Requirement. All lines from the one with "568Q556 552 547" through the close of the records below are to be set down exactly, and no others.

───── Data ─────

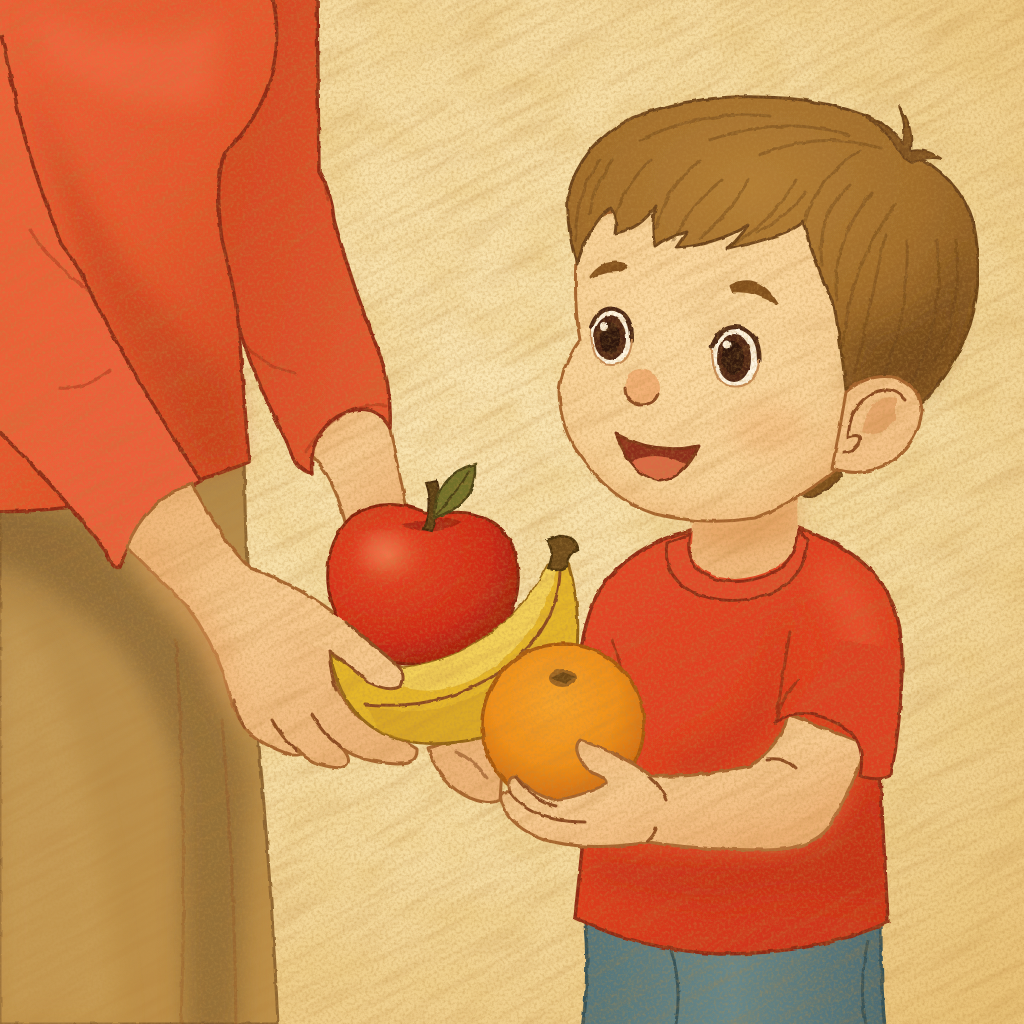
<!DOCTYPE html>
<html lang="en">
<head>
<meta charset="utf-8">
<title>Sharing fruit</title>
<style>
:root{--paper:#f6dc9f;--line:#8a4a20;--red-line:#8f2c15;--skin:#f8ce94;--skin-shade:#e9a566;--coral:#e95a33;--shirt:#df3f1f;--hair:#a06c2a;--hair-dark:#6b431a;--jeans:#5b7c82;--dark:#2e160d}
html,body{margin:0;width:1024px;height:1024px;overflow:hidden;background:var(--paper)}
svg{display:block}
.line{fill:none;stroke:var(--line);stroke-width:3;stroke-linecap:round;stroke-linejoin:round}
.skin{stroke:#a5632f;stroke-width:3;stroke-linejoin:round}
.cloth{stroke:var(--red-line);stroke-width:3.5;stroke-linejoin:round}
.fold{fill:none;stroke:var(--red-line);stroke-width:3;stroke-linecap:round}
.strands{fill:none;stroke:var(--hair-dark);stroke-width:3;stroke-linecap:round;opacity:.45}
.soft{filter:url(#blur)}
</style>
</head>
<body>
<svg width="1024" height="1024" viewBox="0 0 1024 1024" role="img" aria-label="A woman hands a smiling boy an apple, a banana and an orange">
<defs>
<filter id="blur" x="-50%" y="-50%" width="200%" height="200%"><feGaussianBlur stdDeviation="12"/></filter>
<filter id="pencil" x="0" y="0" width="100%" height="100%"><feTurbulence type="fractalNoise" baseFrequency=".09" numOctaves="2" seed="4" result="n"/><feDisplacementMap in="SourceGraphic" in2="n" scale="3.5" xChannelSelector="R" yChannelSelector="G"/></filter>
<filter id="grain" x="0" y="0" width="100%" height="100%"><feTurbulence type="fractalNoise" baseFrequency=".35" numOctaves="3" seed="8"/><feColorMatrix values="0 0 0 0 .5  0 0 0 0 .27  0 0 0 0 .06  0 0 0 1.5 -.62"/></filter>
<filter id="mottle" x="0" y="0" width="100%" height="100%"><feTurbulence type="fractalNoise" baseFrequency=".014 .02" numOctaves="4" seed="12"/><feColorMatrix values="0 0 0 0 .82  0 0 0 0 .57  0 0 0 0 .2  1.6 0 0 0 -.62"/></filter>
<filter id="hatch" x="0" y="0" width="100%" height="100%"><feTurbulence type="fractalNoise" baseFrequency=".012 .13" numOctaves="2" seed="3"/><feColorMatrix values="0 0 0 0 .45  0 0 0 0 .2  0 0 0 0 .04  1.6 0 0 0 -.72"/></filter>
<radialGradient id="paper" cx=".48" cy=".4" r=".75"><stop offset="0" stop-color="#fae5b2"/><stop offset=".6" stop-color="#f5dba0"/><stop offset="1" stop-color="#e9c278"/></radialGradient>
<linearGradient id="blouse" x1="0" y1="0" x2=".9" y2="1"><stop offset="0" stop-color="#ee5f38"/><stop offset=".5" stop-color="#e8572e"/><stop offset="1" stop-color="#d14520"/></linearGradient>
<linearGradient id="near-sleeve" x1="0" y1="0" x2="1" y2="1"><stop offset="0" stop-color="#ee6237"/><stop offset="1" stop-color="#ec5e3c"/></linearGradient>
<linearGradient id="far-sleeve" x1="0" y1="0" x2="1" y2=".5"><stop offset="0" stop-color="#d2441f"/><stop offset="1" stop-color="#e3542f"/></linearGradient>
<linearGradient id="skirt" x1="0" y1="0" x2=".2" y2="1"><stop offset="0" stop-color="#a98145"/><stop offset=".4" stop-color="#b98f4e"/><stop offset="1" stop-color="#bd8f48"/></linearGradient>
<linearGradient id="arm" x1="0" y1="0" x2=".7" y2="1"><stop offset="0" stop-color="#eeb274"/><stop offset=".5" stop-color="#f8cb92"/><stop offset="1" stop-color="#efb57a"/></linearGradient>
<radialGradient id="face" cx=".42" cy=".45" r=".65"><stop offset="0" stop-color="#fcdca5"/><stop offset=".7" stop-color="#f9d298"/><stop offset="1" stop-color="#eeb273"/></radialGradient>
<radialGradient id="hair" cx=".45" cy=".3" r=".7"><stop offset="0" stop-color="#b47f36"/><stop offset=".6" stop-color="#a06c2b"/><stop offset="1" stop-color="#7f5220"/></radialGradient>
<radialGradient id="apple" cx=".32" cy=".32" r=".75"><stop offset="0" stop-color="#f0673c"/><stop offset=".25" stop-color="#e03c20"/><stop offset=".7" stop-color="#cf2a15"/><stop offset="1" stop-color="#9c1d0e"/></radialGradient>
<radialGradient id="orange" cx=".45" cy=".35" r=".65"><stop offset="0" stop-color="#f8a42c"/><stop offset=".6" stop-color="#f0901a"/><stop offset="1" stop-color="#cf6a0f"/></radialGradient>
<linearGradient id="shirt" x1="0" y1="0" x2=".6" y2="1"><stop offset="0" stop-color="#e4472a"/><stop offset=".6" stop-color="#df3e1e"/><stop offset="1" stop-color="#d0351a"/></linearGradient>
<linearGradient id="jeans" x1="0" x2="1"><stop offset="0" stop-color="#54757b"/><stop offset=".5" stop-color="#67878a"/><stop offset="1" stop-color="#4d6c73"/></linearGradient>
<clipPath id="skirt-area"><path d="M0 500L244 455Q246 620 262 780Q272 900 278 1024H0Z"/></clipPath>
<clipPath id="shirt-area"><path id="shirt-shape" d="M692 530Q630 545 600 590Q572 640 578 740L582 850L575 918Q640 950 720 954Q820 954 888 922L880 775L892 760Q905 690 901 640Q895 560 798 528Z"/></clipPath>
<g id="eye"><ellipse rx="21" ry="28" fill="#fff6e2"/><path d="M-20 -10Q-12 -31 4 -28Q22 -22 21 4" fill="none" stroke="#4a2612" stroke-width="4" stroke-linecap="round"/><path d="M-20 -8Q-20 30 2 28Q20 26 21 2" fill="none" stroke="#c98e58" stroke-width="2"/></g>
</defs>

<g id="wall"><rect width="1024" height="1024" fill="url(#paper)"/><rect width="1024" height="1024" filter="url(#mottle)" opacity=".55"/></g>

<g id="drawing" filter="url(#pencil)">
<g id="woman">
<path class="skin" d="M308 452Q335 475 347 530L408 512Q398 470 384 400L330 412Z" fill="url(#arm)"/>
<g id="long-skirt">
<path d="M0 500L244 455Q246 620 262 780Q272 900 278 1024H0Z" fill="url(#skirt)" stroke="#8d6533" stroke-width="3"/>
<g clip-path="url(#skirt-area)">
<path class="soft" d="M-20 490L90 520Q150 600 205 650Q235 730 250 780L240 1040H185L180 780Q150 650 60 600Q30 570 -20 560Z" fill="#74552c" opacity=".55"/>
<path class="soft" d="M0 600Q90 660 120 1024H0Z" fill="#cda45d" opacity=".5"/>
<path class="line" d="M176 640Q188 830 181 1024M222 720Q235 880 236 1024" opacity=".3"/>
</g>
</g>
<path class="cloth" d="M255 -5H317Q318 90 319 172Q332 192 334 220Q352 285 378 350Q392 385 390 428Q372 398 338 416Q308 436 312 473Q296 472 286 440Q240 350 230 290L208 180Z" fill="url(#far-sleeve)"/>
<path class="fold" d="M319 172Q326 182 327 200M246 345Q266 368 296 374M386 406Q340 400 305 452" opacity=".4"/>
<path class="cloth" d="M-5 -5H272Q284 45 266 92Q250 130 225 152Q214 180 222 240Q238 300 240 345L249 462Q130 510 -5 512Z" fill="url(#blouse)"/>
<path class="soft" d="M20 70Q80 190 130 270Q190 350 235 380L240 460L200 470L90 290Z" fill="#b83718" opacity=".42"/>
<path class="soft" d="M30 10Q130 60 220 20L210 100Q130 120 50 60Z" fill="#f66f4a" opacity=".5"/>
<path d="M-5 20Q6 55 18 110Q30 165 62 245Q82 270 94 300Q130 370 201 481Q140 510 120 567Q112 570 106 552Q60 490 -5 428Z" fill="url(#near-sleeve)"/>
<path class="cloth" d="M1 35Q6 55 18 110Q30 165 62 245Q82 270 94 300Q130 370 201 481Q140 510 120 567Q112 570 106 552Q60 490 -5 428" fill="none"/>
<path class="fold" d="M62 245Q76 260 84 282M90 292Q50 262 30 230M60 388Q85 390 110 370" opacity=".4"/>
<path class="skin" d="M192 484Q225 545 250 568Q300 585 346 622L402 668Q395 690 360 676L332 652Q328 690 360 718Q400 738 417 749Q418 765 396 764Q360 762 342 748Q356 764 340 768Q310 766 296 748Q308 756 292 755Q260 745 245 728Q232 710 224 675Q212 640 186 605L127 547Q145 500 192 484Z" fill="url(#arm)"/>
<path class="line" d="M342 748Q322 734 312 715M296 750Q282 738 272 720M245 728Q237 715 234 700" stroke-width="2.5"/>
<path class="soft" d="M140 525Q180 590 230 640Q230 700 260 730Q225 720 200 640L135 555Z" fill="var(--skin-shade)" opacity=".6"/>
</g>

<g id="far-hand"><path class="skin" d="M428 748Q440 785 470 798Q490 806 500 800L505 725L460 738Z" fill="#eeb479"/><path class="line" d="M456 752Q475 760 487 778" opacity=".6"/></g>

<g id="jeans-group">
<path d="M585 920Q590 980 582 1030H885Q880 980 881 915Z" fill="url(#jeans)" stroke="#36525a" stroke-width="3.5"/>
<path d="M671 950Q682 985 676 1024M868 940Q858 985 866 1024" fill="none" stroke="#36525a" stroke-width="3"/>
</g>

<g id="t-shirt">
<use href="#shirt-shape" class="cloth" fill="url(#shirt)"/>
<g clip-path="url(#shirt-area)">
<path class="soft" d="M790 590Q775 680 775 720L700 790L660 760Q730 740 760 690Z" fill="#b52a12" opacity=".35"/>
<path class="soft" d="M590 850Q700 870 820 845L885 770L890 900Q800 880 720 905Q640 900 585 880Z" fill="#b52a12" opacity=".4"/>
<path class="soft" d="M830 560Q880 590 880 650L850 700Q850 620 810 580Z" fill="#ee5a38" opacity=".6"/>
</g>
<path class="fold" d="M790 632Q782 680 776 722M612 640Q622 660 622 690M776 722Q780 700 798 680" opacity=".75"/>
</g>

<g id="neck">
<path d="M692 512Q694 540 690 552Q700 578 735 579Q780 576 798 545L797 495Z" fill="#f1b97d"/>
<path class="soft" d="M695 518Q750 530 800 495V525Q750 555 694 540Z" fill="#d98c4c" opacity=".55"/>
<path d="M690 534Q684 560 705 575Q735 590 775 572Q795 560 799 530L807 540Q808 572 778 590Q735 610 692 592Q662 575 667 543Z" fill="#e2482a" stroke="var(--red-line)" stroke-width="3"/>
</g>

<g id="head">
<path d="M806 490Q800 498 812 497Q830 490 842 476L836 462Z" fill="#7c501f" stroke="var(--hair-dark)" stroke-width="2"/>
<path class="skin" d="M578 225Q572 300 580 340Q562 365 559 390Q560 430 580 455Q610 500 655 514Q705 526 755 518Q800 500 838 468L880 380L820 200L690 180Z" fill="url(#face)"/>
<g id="hair-cap">
<path d="M577 264Q566 230 568 195Q580 145 632 118Q690 95 760 97Q830 98 880 122Q896 135 905 150Q960 175 974 225Q984 280 970 325Q952 375 922 402L880 380L846 390Q842 350 834 305Q815 265 803 222Q790 235 728 249Q742 235 748 225Q715 245 676 248L687 232Q668 236 655 246Q650 225 656 205Q640 230 615 233Q618 220 611 208Q590 222 577 264Z" fill="url(#hair)" stroke="var(--hair-dark)" stroke-width="3" stroke-linejoin="round"/>
<path d="M904 158Q888 130 866 118Q890 124 903 144Q907 125 899 106Q914 125 911 151Q926 148 942 159Q926 156 912 163Z" fill="#7f5220" stroke="var(--hair-dark)" stroke-width="2"/>
<path class="strands" d="M576 240Q574 195 600 160M590 215Q592 190 612 160M614 218Q622 190 650 160M656 228Q664 190 700 160M674 240Q690 205 722 180M700 238Q730 215 748 180M730 246Q770 225 796 180M757 232Q786 218 806 192M805 222Q815 180 860 150M822 265Q816 215 850 185M837 300Q830 245 872 192M843 345Q850 265 895 205M854 375Q872 300 885 235M884 375Q910 310 907 240M910 385Q946 320 937 240M935 360Q963 310 956 240M640 140Q700 110 770 116M710 140Q780 115 850 135M760 155Q820 130 880 148"/>
<path class="soft" d="M860 330Q930 330 965 240Q970 330 920 400L850 385Z" fill="#5e3a14" opacity=".35"/>
</g>
<g id="ear">
<path class="skin" d="M846 392Q870 372 897 378Q922 388 922 412Q918 440 894 460Q862 480 832 468Q840 430 846 392Z" fill="#f5c389"/>
<path class="line" d="M905 400Q890 382 868 396Q850 408 848 437Q864 432 858 444Q852 452 843 452"/>
<path d="M896 398Q870 392 862 432Q880 440 896 420Z" fill="#d98c50" opacity=".5"/>
</g>
<ellipse class="soft" cx="770" cy="430" rx="40" ry="28" fill="#f2ae70" opacity=".4"/>
<path d="M591 277Q605 258 626 265Q624 271 613 271Q602 271 591 277ZM731 286Q758 272 777 304Q755 289 733 291Z" fill="#80501f" stroke="#80501f" stroke-width="3" stroke-linejoin="round"/>
<g id="left-eye"><use href="#eye" x="611" y="337"/><ellipse cx="610" cy="338" rx="16" ry="22" fill="#4d2615"/><ellipse cx="610" cy="338" rx="10" ry="16" fill="var(--dark)"/><circle cx="604" cy="326" r="4" fill="#fff6e2"/></g>
<g id="right-eye"><use href="#eye" transform="translate(735 357) scale(1.15 1.05)"/><ellipse cx="734" cy="358" rx="17" ry="24" fill="#4d2615"/><ellipse cx="733" cy="358" rx="11" ry="17" fill="var(--dark)"/><circle cx="727" cy="345" r="4.5" fill="#fff6e2"/></g>
<g id="nose"><path d="M626 390Q622 372 640 369Q660 371 660 390Q656 406 640 405Q628 402 626 390Z" fill="#f3b176"/><path class="line" d="M625 388Q625 402 640 405Q654 405 658 394" stroke="#c57a43"/></g>
<g id="smile"><path d="M616 434Q655 455 699 446Q684 478 660 481Q632 476 616 434Z" fill="#8d2f1b" stroke="#7a3317" stroke-width="3" stroke-linejoin="round"/><path d="M632 462Q655 449 686 464Q674 479 658 480Q642 476 632 462Z" fill="#dc6a45"/></g>
</g>

<g id="apple-fruit">
<path d="M425 512Q385 495 352 516Q322 545 329 592Q340 640 378 658Q405 668 440 662Q490 655 511 615Q526 575 510 540Q485 505 440 514Z" fill="url(#apple)" stroke="#84200f" stroke-width="3"/>
<path d="M402 524Q430 540 462 522Q445 514 430 520Z" fill="#8d1c0d" opacity=".6"/>
<ellipse class="soft" cx="382" cy="550" rx="14" ry="10" fill="#f79a72" opacity=".7"/>
<path d="M424 529Q434 505 426 483L436 481Q442 502 432 531Z" fill="#5c4019" stroke="#452b10" stroke-width="2"/>
<path d="M434 518Q434 475 475 464Q478 504 434 518Z" fill="#71702b" stroke="#4c4218" stroke-width="2.5"/><path d="M436 515Q455 495 470 470" fill="none" stroke="#4c4218" stroke-width="2"/>
</g>

<g id="banana">
<path d="M330 654Q345 665 370 670Q420 670 460 652Q520 622 548 565L568 563Q582 610 576 660Q540 715 480 738Q420 752 380 732Q340 710 330 654Z" fill="#e5b62c" stroke="#936414" stroke-width="3" stroke-linejoin="round"/>
<path d="M548 565Q520 622 460 652Q420 670 370 670Q420 708 480 676Q540 640 557 567Z" fill="#f3d058"/>
<path d="M366 705Q440 725 500 680L490 734Q420 752 380 732Z" fill="#cf991d" opacity=".45"/>
<path class="line" d="M560 572Q558 630 500 672Q440 712 366 704" stroke="#a8761a" stroke-width="2.5"/>
<path d="M548 568Q556 552 547 540L560 536Q576 536 578 549Q566 555 567 566Q558 573 548 568Z" fill="#6d4c1c" stroke="#49300f" stroke-width="2.5"/>
</g>

<path id="thumb" d="M300 602Q325 606 346 622L396 664Q407 674 401 686Q390 693 368 682Q350 664 329 651L300 640Z" fill="#f7c88e"/>
<path class="line" d="M346 622L396 664Q407 674 401 686Q390 693 368 682Q350 664 329 651Q331 676 336 690" stroke="#a5632f"/>

<g id="orange-fruit">
<circle cx="563" cy="725" r="81" fill="url(#orange)" stroke="#a8580f" stroke-width="3.5"/>
<ellipse cx="563" cy="678" rx="14" ry="9" fill="#9b6320"/><path d="M551 678L563 672L576 677L566 684Z" fill="#6d4719"/>
</g>

<g id="near-arm">
<path class="skin" d="M788 714Q782 744 750 766Q700 778 652 776Q618 752 580 740Q570 750 590 772Q608 778 606 784Q580 798 552 800Q530 792 516 777Q506 776 510 792Q496 790 503 806Q512 828 545 840Q590 852 648 842Q700 850 765 850Q810 850 828 828Q852 790 867 745Z" fill="url(#arm)"/>
<path class="line" d="M510 792Q530 822 585 822M516 777Q532 800 556 806M650 778Q662 788 666 800M648 841Q655 834 656 828M768 759Q785 757 795 768" stroke-width="2.5"/>
<path class="soft" d="M600 835Q700 840 790 830Q830 810 850 750Q850 840 770 848L640 840Z" fill="var(--skin-shade)" opacity=".6"/>
<path d="M782 722Q800 706 838 724Q868 738 860 776Q880 782 891 775Q904 710 900 650L840 640Z" fill="#dd3f20"/>
<path class="fold" d="M776 722Q800 704 838 724Q868 738 860 776Q880 782 891 775Q902 720 901 670"/>
</g>
</g>

<g id="texture" pointer-events="none">
<g transform="rotate(-28 512 512)" opacity=".3"><rect x="-250" y="-250" width="1524" height="1524" filter="url(#hatch)"/></g>
<rect width="1024" height="1024" filter="url(#grain)" opacity=".5"/>
</g>
</svg>
</body>
</html>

─────

Output below.
<path d="M548 568Q556 552 547 540L560 536Q576 536 578 549Q566 555 567 566Q558 573 548 568Z" fill="#6d4c1c" stroke="#49300f" stroke-width="2.5"/>
</g>

<path id="thumb" d="M300 602Q325 606 346 622L396 664Q407 674 401 686Q390 693 368 682Q350 664 329 651L300 640Z" fill="#f7c88e"/>
<path class="line" d="M346 622L396 664Q407 674 401 686Q390 693 368 682Q350 664 329 651Q331 676 336 690" stroke="#a5632f"/>

<g id="orange-fruit">
<circle cx="563" cy="725" r="81" fill="url(#orange)" stroke="#a8580f" stroke-width="3.5"/>
<ellipse cx="563" cy="678" rx="14" ry="9" fill="#9b6320"/><path d="M551 678L563 672L576 677L566 684Z" fill="#6d4719"/>
</g>

<g id="near-arm">
<path class="skin" d="M788 714Q782 744 750 766Q700 778 652 776Q618 752 580 740Q570 750 590 772Q608 778 606 784Q580 798 552 800Q530 792 516 777Q506 776 510 792Q496 790 503 806Q512 828 545 840Q590 852 648 842Q700 850 765 850Q810 850 828 828Q852 790 867 745Z" fill="url(#arm)"/>
<path class="line" d="M510 792Q530 822 585 822M516 777Q532 800 556 806M650 778Q662 788 666 800M648 841Q655 834 656 828M768 759Q785 757 795 768" stroke-width="2.5"/>
<path class="soft" d="M600 835Q700 840 790 830Q830 810 850 750Q850 840 770 848L640 840Z" fill="var(--skin-shade)" opacity=".6"/>
<path d="M782 722Q800 706 838 724Q868 738 860 776Q880 782 891 775Q904 710 900 650L840 640Z" fill="#dd3f20"/>
<path class="fold" d="M776 722Q800 704 838 724Q868 738 860 776Q880 782 891 775Q902 720 901 670"/>
</g>
</g>

<g id="texture" pointer-events="none">
<g transform="rotate(-28 512 512)" opacity=".3"><rect x="-250" y="-250" width="1524" height="1524" filter="url(#hatch)"/></g>
<rect width="1024" height="1024" filter="url(#grain)" opacity=".5"/>
</g>
</svg>
</body>
</html>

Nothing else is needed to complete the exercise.